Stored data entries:
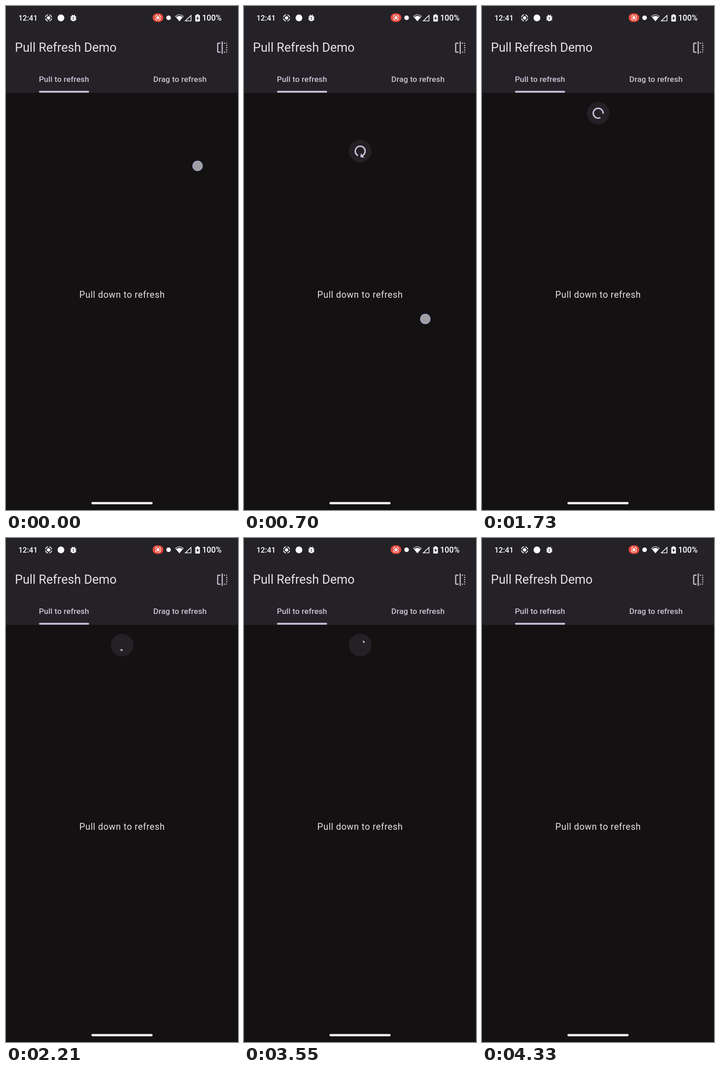
An HTML page for the animation above (4360 ms loop, 508 px wide and 1102 px high).

```html
<!DOCTYPE html>
<html lang="en">
<head>
<meta charset="utf-8">
<title>Pull Refresh Demo</title>
<style>
  html, body { margin: 0; width: 100%; height: 100%; overflow: hidden; background: #131112; }
  svg { display: block; width: 100%; height: 100%; }
  text { font-family: Roboto, sans-serif; }
  .tab { font-size: 17.26px; font-weight: 500; letter-spacing: .12px; text-anchor: middle; }
  .status { font-weight: 500; fill: #fff; }
</style>
</head>
<body>
<svg viewBox="0 0 508 1102">
  <defs>
    <clipPath id="body"><rect y="190" width="508" height="912"/></clipPath>
    <g id="record">
      <circle r="6.9" fill="none" stroke="#fff" stroke-width="1.7" stroke-dasharray="8 2.84" stroke-dashoffset="-1.42"/>
      <circle r="3.7" fill="#fff"/>
    </g>
  </defs>

  <rect width="508" height="1102" fill="#131112"/>
  <rect width="508" height="190" fill="#242227"/>

  <!-- status bar -->
  <text class="status" x="27.2" y="31.6" font-size="16.5">12:41</text>
  <use href="#record" x="93.3" y="26"/>
  <circle cx="120.3" cy="26" r="7.4" fill="#fff"/>
  <path transform="translate(137.8 16.3) scale(.81)" fill="#fff" d="M20 8h-2.81c-.45-.78-1.07-1.45-1.82-1.96L17 4.41 15.59 3l-2.17 2.17a6 6 0 0 0-2.83 0L8.41 3 7 4.41l1.62 1.63C7.88 6.55 7.26 7.22 6.81 8H4v2h2.09L6 11v1H4v2h2v1l.09 1H4v2h2.81a6 6 0 0 0 10.38 0H20v-2h-2.09L18 15v-1h2v-2h-2v-1l-.09-1H20zm-6 8h-4v-2h4zm0-4h-4v-2h4z"/>
  <rect x="321" y="16" width="23.4" height="19" rx="9.5" fill="#e4473b"/>
  <use href="#record" transform="translate(332.7 25.5) scale(.87)"/>
  <circle cx="356" cy="25.7" r="5" fill="#fff"/>
  <path d="M370.3 22.2Q379.7 14.6 389.1 22.2L379.7 33.6Z" fill="#fff"/>
  <path d="M371.8 22.4Q379.7 16.6 387.6 22.4L386.3 24Q379.7 19.4 373.1 24Z" fill="#242227"/>
  <path d="M405.2 20.6V32.6H392.6Z" fill="none" stroke="#fff" stroke-width="1.5"/>
  <path d="M417.4 18h4.2v1.8h1.6q1.3 0 1.3 1.3v11.6q0 1.3-1.3 1.3h-7.4q-1.3 0-1.3-1.3V21.100q0-1.300 1.300-1.300h1.600Z" fill="#fff"/>
  <path d="M420.300 21.800l-3.700 6h2.300v4l3.600-6h-2.200Z" fill="#242227"/>
  <text class="status" x="429.4" y="31.800" font-size="17.500">100%</text>

  <!-- app bar and tabs -->
  <text x="19.600" y="100" font-size="27.100" fill="#e6e1e5">Pull Refresh Demo</text>
  <path transform="translate(458.600 76.300) scale(1.233)" fill="#cac4d0" d="M15 21h2v-2h-2zM19 9h2V7h-2zM3 5v14c0 1.100.9 2 2 2h4v-2H5V5h4V3H5c-1.100 0-2 .9-2 2zM19 3v2h2c0-1.100-.9-2-2-2zM11 23h2V1h-2zM19 17h2v-2h-2zM15 5h2V3h-2zM19 13h2v-2h-2zM19 21c1.100 0 2-.9 2-2h-2z"/>
  <text class="tab" x="127" y="165.700" fill="#cdc5d6">Pull to refresh</text>
  <text class="tab" x="381" y="165.700" fill="#cac4d0">Drag to refresh</text>
  <rect x="72.300" y="185.600" width="109.600" height="4" rx="2" fill="#ccc2dc"/>

  <!-- content -->
  <text x="254.300" y="638" font-size="19.730" letter-spacing=".62" text-anchor="middle" fill="#e6e1e5">Pull down to refresh</text>
  <rect x="187" y="1084.600" width="134" height="5" rx="2.500" fill="#f4f2f4"/>

  <g clip-path="url(#body)">
    <g id="badge">
      <circle r="24.660" fill="#232126"/>
      <g id="arrow" fill="#ccc2dc">
        <path id="arrowArc" fill="none" stroke="#ccc2dc" stroke-width="3.080" stroke-linecap="square"/>
        <path id="arrowHead"/>
      </g>
      <path id="spinner" fill="none" stroke="#ccc2dc" stroke-width="3.080" stroke-linecap="square"/>
    </g>
  </g>
  <circle id="finger" r="10.700" fill="#9f9da1" stroke="#a8b6e4" stroke-width="1.200"/>
</svg>

<script>
const $ = id => document.getElementById(id);
const clamp = (v, lo = 0, hi = 1) => Math.min(hi, Math.max(lo, v));

const LOOP = 4360, RELEASE = 1010, SPIN = 1023, DONE = 4010;
const DP = 508 / 412, TOP = 190, SIZE = 40 * DP;
const THRESHOLD = 80 * DP, REST = 56 * DP, RADIUS = 8.75 * DP;
const START_Y = 349.6, TRAVEL = 334.6, SLOP = 10, LAG = 16;
const ARMED = 325;

// Share of the drag covered at time t
function drag(t) {
  const x = clamp((t - 30) / 484);
  return x * x * (3 - 2 * x);
}

// cubic-bezier(.4, 0, .2, 1), solved by bisection
function ease(x) {
  let lo = 0, hi = 1;
  for (let i = 0; i < 24; i++) {
    const s = (lo + hi) / 2, u = 1 - s;
    if (1.2 * s * u * u + .6 * s * s * u + s ** 3 < x) lo = s; else hi = s;
  }
  return lo * lo * (3 - 2 * lo);
}

// Critically damped spring, remaining share after ms
function spring(ms) {
  const w = Math.sqrt(1500) * ms / 1000;
  return (1 + w) * Math.exp(-w);
}

function arc(start, sweep) {
  const at = deg => {
    const a = deg * Math.PI / 180;
    return `${(RADIUS * Math.cos(a)).toFixed(3)} ${(RADIUS * Math.sin(a)).toFixed(3)}`;
  };
  sweep = Math.max(sweep, .5);
  return `M${at(start)}A${RADIUS} ${RADIUS} 0 ${sweep > 180 ? 1 : 0} 1 ${at(start + sweep)}`;
}

function pull(t) {
  const distance = Math.max(0, drag(t - LAG) * TRAVEL - SLOP);
  const progress = distance / 2 / THRESHOLD;
  const over = clamp(progress - 1, 0, 2);
  const tension = over - over * over / 4;
  return { progress, tension, offset: THRESHOLD * (Math.min(progress, 1) + tension) };
}

function drawArrow({ progress, tension }) {
  const grow = Math.max(Math.min(1, progress) - .4, 0) * 5 / 3;
  const turn = (-.25 + .4 * grow + tension) * 180;
  const sweep = grow * .8 * 360;
  const half = 5 * DP * grow, y = 1.25 * DP;
  $('arrowArc').setAttribute('d', arc(turn, sweep));
  $('arrowHead').setAttribute('d', `M${RADIUS - half} ${y}h${2 * half}l${-half} ${half}Z`);
  $('arrowHead').setAttribute('transform', `rotate(${turn + sweep})`);
}

function drawSpinner(ms) {
  const cycle = Math.floor(ms / 1332), p = ms - cycle * 1332;
  const head = 290 * ease(clamp(p / 666));
  const tail = 290 * ease(clamp((p - 666) / 666));
  const base = -90 + 7.16 + 286 * p / 1332 + 216 * cycle;
  $('spinner').setAttribute('d', arc(base + tail, head - tail));
}

function render(t) {
  const held = t < RELEASE;
  const f = drag(t);
  $('finger').setAttribute('visibility', held ? 'visible' : 'hidden');
  $('finger').setAttribute('transform',
    `translate(${419.5 - 46.7 * f + 24.2 * f * f} ${START_Y + TRAVEL * f})`);

  const state = pull(t);
  let offset = state.offset;
  if (t >= DONE) offset = REST * spring(t - DONE);
  else if (!held) offset = REST + (offset - REST) * spring(t - RELEASE);
  $('badge').setAttribute('transform', `translate(254.4 ${TOP + offset - SIZE / 2})`);

  drawArrow(held ? state : { progress: 0, tension: 0 });
  const armed = .3 + .7 * clamp((t - ARMED) / 300);
  $('arrow').setAttribute('opacity', armed * (1 - clamp((t - RELEASE) / 100)));

  drawSpinner(Math.max(0, t - SPIN));
  const shown = clamp((t - SPIN) / 100) * (1 - clamp((t - DONE) / 100));
  $('spinner').setAttribute('opacity', shown);
}

const begin = performance.now();
function tick() {
  render((performance.now() - begin) % LOOP);
  requestAnimationFrame(tick);
}
tick();
</script>
</body>
</html>
```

_Try it_:
Filter the lines above, keeping each one that contains the string "state".

_Solved problem_:
  const state = pull(t);
  let offset = state.offset;
  drawArrow(held ? state : { progress: 0, tension: 0 });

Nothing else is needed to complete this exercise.